═══ Record excerpts ═══
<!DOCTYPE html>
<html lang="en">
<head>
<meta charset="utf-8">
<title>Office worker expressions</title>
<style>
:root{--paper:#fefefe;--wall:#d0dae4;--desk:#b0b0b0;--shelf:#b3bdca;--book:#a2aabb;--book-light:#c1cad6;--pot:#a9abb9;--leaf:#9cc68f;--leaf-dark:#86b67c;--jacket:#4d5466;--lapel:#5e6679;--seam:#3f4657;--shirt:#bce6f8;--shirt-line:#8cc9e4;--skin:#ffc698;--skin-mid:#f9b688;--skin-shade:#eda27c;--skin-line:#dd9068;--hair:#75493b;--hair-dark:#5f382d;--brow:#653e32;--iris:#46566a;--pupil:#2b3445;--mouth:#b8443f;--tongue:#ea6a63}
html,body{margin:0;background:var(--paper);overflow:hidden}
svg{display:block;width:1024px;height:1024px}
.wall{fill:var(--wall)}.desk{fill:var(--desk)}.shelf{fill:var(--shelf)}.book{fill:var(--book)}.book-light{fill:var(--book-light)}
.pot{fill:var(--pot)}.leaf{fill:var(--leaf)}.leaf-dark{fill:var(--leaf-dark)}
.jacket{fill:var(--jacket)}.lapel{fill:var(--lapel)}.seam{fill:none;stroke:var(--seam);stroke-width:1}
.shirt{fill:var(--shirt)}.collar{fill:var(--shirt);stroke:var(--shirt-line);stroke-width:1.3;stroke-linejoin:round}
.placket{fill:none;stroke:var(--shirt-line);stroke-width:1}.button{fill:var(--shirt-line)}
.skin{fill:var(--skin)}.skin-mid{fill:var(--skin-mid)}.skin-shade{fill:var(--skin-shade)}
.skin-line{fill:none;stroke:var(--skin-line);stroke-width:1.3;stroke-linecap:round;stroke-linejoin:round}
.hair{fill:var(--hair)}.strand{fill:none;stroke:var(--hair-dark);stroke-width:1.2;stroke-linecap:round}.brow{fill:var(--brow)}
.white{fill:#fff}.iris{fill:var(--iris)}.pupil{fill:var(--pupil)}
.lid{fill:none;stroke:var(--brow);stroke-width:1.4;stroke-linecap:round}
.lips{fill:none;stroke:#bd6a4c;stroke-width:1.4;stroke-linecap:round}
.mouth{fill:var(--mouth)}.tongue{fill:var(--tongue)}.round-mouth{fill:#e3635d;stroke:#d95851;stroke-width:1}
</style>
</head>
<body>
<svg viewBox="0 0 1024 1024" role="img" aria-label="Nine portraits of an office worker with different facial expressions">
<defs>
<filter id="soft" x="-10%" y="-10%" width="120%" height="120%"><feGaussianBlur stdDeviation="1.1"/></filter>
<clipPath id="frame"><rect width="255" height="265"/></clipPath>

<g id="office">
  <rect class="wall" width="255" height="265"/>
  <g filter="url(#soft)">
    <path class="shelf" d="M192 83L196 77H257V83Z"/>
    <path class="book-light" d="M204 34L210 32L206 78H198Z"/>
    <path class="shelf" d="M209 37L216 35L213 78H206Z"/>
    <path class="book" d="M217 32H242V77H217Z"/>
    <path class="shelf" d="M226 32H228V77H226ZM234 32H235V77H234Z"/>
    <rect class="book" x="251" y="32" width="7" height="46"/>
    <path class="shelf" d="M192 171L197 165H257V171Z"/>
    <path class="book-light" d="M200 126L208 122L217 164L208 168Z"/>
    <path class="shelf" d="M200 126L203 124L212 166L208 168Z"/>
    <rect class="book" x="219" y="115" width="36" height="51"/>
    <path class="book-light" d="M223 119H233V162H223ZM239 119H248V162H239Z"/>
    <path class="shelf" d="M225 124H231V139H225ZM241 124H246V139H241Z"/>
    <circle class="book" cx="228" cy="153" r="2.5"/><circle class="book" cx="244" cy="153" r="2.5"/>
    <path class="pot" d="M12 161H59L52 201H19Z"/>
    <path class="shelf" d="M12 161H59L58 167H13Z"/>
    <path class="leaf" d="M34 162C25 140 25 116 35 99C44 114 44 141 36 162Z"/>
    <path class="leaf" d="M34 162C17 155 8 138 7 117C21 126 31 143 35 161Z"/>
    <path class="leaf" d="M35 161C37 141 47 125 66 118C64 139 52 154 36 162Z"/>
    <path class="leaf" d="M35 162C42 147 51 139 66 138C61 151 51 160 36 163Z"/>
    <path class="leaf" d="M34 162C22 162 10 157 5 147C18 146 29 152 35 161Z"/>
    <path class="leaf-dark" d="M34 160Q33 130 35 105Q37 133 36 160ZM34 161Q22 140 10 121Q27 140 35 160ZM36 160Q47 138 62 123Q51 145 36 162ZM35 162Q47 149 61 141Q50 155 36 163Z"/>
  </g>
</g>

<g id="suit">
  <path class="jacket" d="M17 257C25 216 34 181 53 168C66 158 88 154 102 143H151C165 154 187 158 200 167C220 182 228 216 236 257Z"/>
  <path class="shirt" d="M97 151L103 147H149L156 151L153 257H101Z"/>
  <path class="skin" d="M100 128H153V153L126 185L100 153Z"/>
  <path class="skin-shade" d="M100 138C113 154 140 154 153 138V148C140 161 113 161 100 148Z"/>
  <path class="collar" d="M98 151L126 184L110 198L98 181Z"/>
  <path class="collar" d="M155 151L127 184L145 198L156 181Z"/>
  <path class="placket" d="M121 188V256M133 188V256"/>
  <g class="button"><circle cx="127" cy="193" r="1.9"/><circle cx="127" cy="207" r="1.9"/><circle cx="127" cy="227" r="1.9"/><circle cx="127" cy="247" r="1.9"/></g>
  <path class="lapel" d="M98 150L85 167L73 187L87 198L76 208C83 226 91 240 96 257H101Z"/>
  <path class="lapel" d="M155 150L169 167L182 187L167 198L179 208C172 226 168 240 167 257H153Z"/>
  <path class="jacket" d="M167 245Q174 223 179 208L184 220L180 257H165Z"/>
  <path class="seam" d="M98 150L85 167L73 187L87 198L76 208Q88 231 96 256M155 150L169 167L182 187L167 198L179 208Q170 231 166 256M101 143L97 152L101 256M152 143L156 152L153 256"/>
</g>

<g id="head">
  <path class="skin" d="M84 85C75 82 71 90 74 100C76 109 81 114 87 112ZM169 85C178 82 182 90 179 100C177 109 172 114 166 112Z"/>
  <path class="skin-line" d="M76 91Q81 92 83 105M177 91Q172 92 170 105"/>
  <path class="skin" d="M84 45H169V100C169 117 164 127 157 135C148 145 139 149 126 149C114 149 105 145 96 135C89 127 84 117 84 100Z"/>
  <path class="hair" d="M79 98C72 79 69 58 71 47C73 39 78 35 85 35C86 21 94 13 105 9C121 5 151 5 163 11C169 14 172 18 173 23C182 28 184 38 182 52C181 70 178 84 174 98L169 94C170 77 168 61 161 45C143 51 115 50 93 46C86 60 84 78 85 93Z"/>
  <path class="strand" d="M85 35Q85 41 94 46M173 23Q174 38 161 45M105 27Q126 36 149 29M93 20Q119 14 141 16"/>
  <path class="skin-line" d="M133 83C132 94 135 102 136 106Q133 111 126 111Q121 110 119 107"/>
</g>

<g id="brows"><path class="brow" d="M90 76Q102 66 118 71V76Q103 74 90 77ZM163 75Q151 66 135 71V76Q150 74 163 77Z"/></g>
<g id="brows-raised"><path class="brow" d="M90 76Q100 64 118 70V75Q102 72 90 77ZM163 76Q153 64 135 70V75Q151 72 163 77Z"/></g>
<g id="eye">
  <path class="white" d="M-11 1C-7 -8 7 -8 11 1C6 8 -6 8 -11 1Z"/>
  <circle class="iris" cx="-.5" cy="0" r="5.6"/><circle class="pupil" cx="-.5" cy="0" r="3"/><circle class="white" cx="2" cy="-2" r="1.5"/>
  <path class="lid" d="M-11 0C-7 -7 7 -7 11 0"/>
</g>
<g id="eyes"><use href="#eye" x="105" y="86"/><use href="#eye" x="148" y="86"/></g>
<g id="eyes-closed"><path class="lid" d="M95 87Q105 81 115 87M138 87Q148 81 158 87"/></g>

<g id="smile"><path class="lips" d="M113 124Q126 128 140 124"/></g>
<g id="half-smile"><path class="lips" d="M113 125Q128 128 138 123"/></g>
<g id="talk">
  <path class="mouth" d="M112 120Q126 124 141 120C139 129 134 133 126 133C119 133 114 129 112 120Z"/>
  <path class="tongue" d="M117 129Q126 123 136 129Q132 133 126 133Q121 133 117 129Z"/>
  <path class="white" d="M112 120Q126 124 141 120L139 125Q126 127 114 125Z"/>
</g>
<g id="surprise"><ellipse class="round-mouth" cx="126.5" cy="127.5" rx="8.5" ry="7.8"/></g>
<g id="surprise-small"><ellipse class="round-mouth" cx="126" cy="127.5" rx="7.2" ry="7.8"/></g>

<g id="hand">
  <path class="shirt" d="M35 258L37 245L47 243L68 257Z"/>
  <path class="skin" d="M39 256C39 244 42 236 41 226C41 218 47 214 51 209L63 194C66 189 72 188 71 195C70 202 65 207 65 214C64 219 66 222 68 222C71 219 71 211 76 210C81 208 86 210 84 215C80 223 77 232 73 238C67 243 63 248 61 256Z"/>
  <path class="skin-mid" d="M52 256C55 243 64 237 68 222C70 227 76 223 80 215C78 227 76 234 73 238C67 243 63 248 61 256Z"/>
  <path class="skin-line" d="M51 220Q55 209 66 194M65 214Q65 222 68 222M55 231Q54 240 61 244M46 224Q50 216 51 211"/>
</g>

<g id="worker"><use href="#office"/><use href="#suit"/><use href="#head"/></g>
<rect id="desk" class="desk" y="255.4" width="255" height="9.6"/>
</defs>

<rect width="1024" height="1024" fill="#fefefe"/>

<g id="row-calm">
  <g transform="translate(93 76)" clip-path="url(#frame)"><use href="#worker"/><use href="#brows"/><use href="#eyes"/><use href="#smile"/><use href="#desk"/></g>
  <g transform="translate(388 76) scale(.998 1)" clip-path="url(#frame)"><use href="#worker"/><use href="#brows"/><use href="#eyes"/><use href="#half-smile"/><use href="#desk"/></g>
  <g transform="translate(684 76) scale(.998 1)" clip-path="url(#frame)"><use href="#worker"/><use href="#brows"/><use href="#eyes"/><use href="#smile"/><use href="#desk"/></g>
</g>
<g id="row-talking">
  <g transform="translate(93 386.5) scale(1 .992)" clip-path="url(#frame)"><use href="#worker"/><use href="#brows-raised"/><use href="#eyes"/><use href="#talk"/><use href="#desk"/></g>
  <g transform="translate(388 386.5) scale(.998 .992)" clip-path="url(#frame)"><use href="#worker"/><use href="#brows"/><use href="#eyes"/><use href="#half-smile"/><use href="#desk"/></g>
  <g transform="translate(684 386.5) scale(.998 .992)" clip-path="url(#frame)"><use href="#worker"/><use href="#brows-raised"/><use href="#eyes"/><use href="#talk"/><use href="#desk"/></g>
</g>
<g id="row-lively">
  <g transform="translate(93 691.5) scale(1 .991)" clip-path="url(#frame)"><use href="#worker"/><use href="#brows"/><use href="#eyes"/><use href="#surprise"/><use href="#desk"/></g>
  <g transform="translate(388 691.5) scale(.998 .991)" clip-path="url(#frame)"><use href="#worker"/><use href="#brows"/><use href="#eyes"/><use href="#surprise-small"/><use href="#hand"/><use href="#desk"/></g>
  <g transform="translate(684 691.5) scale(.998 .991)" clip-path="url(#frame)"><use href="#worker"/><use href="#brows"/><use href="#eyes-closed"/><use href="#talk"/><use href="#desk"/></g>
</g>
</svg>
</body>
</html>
═══
Problem requirements: All lines in the data above from the one with "151L126 184L110 198L98" through the one with "45H169V100C169 117 164" must be repeated exactly, and no others.

Completed task:
  <path class="collar" d="M98 151L126 184L110 198L98 181Z"/>
  <path class="collar" d="M155 151L127 184L145 198L156 181Z"/>
  <path class="placket" d="M121 188V256M133 188V256"/>
  <g class="button"><circle cx="127" cy="193" r="1.9"/><circle cx="127" cy="207" r="1.9"/><circle cx="127" cy="227" r="1.9"/><circle cx="127" cy="247" r="1.9"/></g>
  <path class="lapel" d="M98 150L85 167L73 187L87 198L76 208C83 226 91 240 96 257H101Z"/>
  <path class="lapel" d="M155 150L169 167L182 187L167 198L179 208C172 226 168 240 167 257H153Z"/>
  <path class="jacket" d="M167 245Q174 223 179 208L184 220L180 257H165Z"/>
  <path class="seam" d="M98 150L85 167L73 187L87 198L76 208Q88 231 96 256M155 150L169 167L182 187L167 198L179 208Q170 231 166 256M101 143L97 152L101 256M152 143L156 152L153 256"/>
</g>

<g id="head">
  <path class="skin" d="M84 85C75 82 71 90 74 100C76 109 81 114 87 112ZM169 85C178 82 182 90 179 100C177 109 172 114 166 112Z"/>
  <path class="skin-line" d="M76 91Q81 92 83 105M177 91Q172 92 170 105"/>
  <path class="skin" d="M84 45H169V100C169 117 164 127 157 135C148 145 139 149 126 149C114 149 105 145 96 135C89 127 84 117 84 100Z"/>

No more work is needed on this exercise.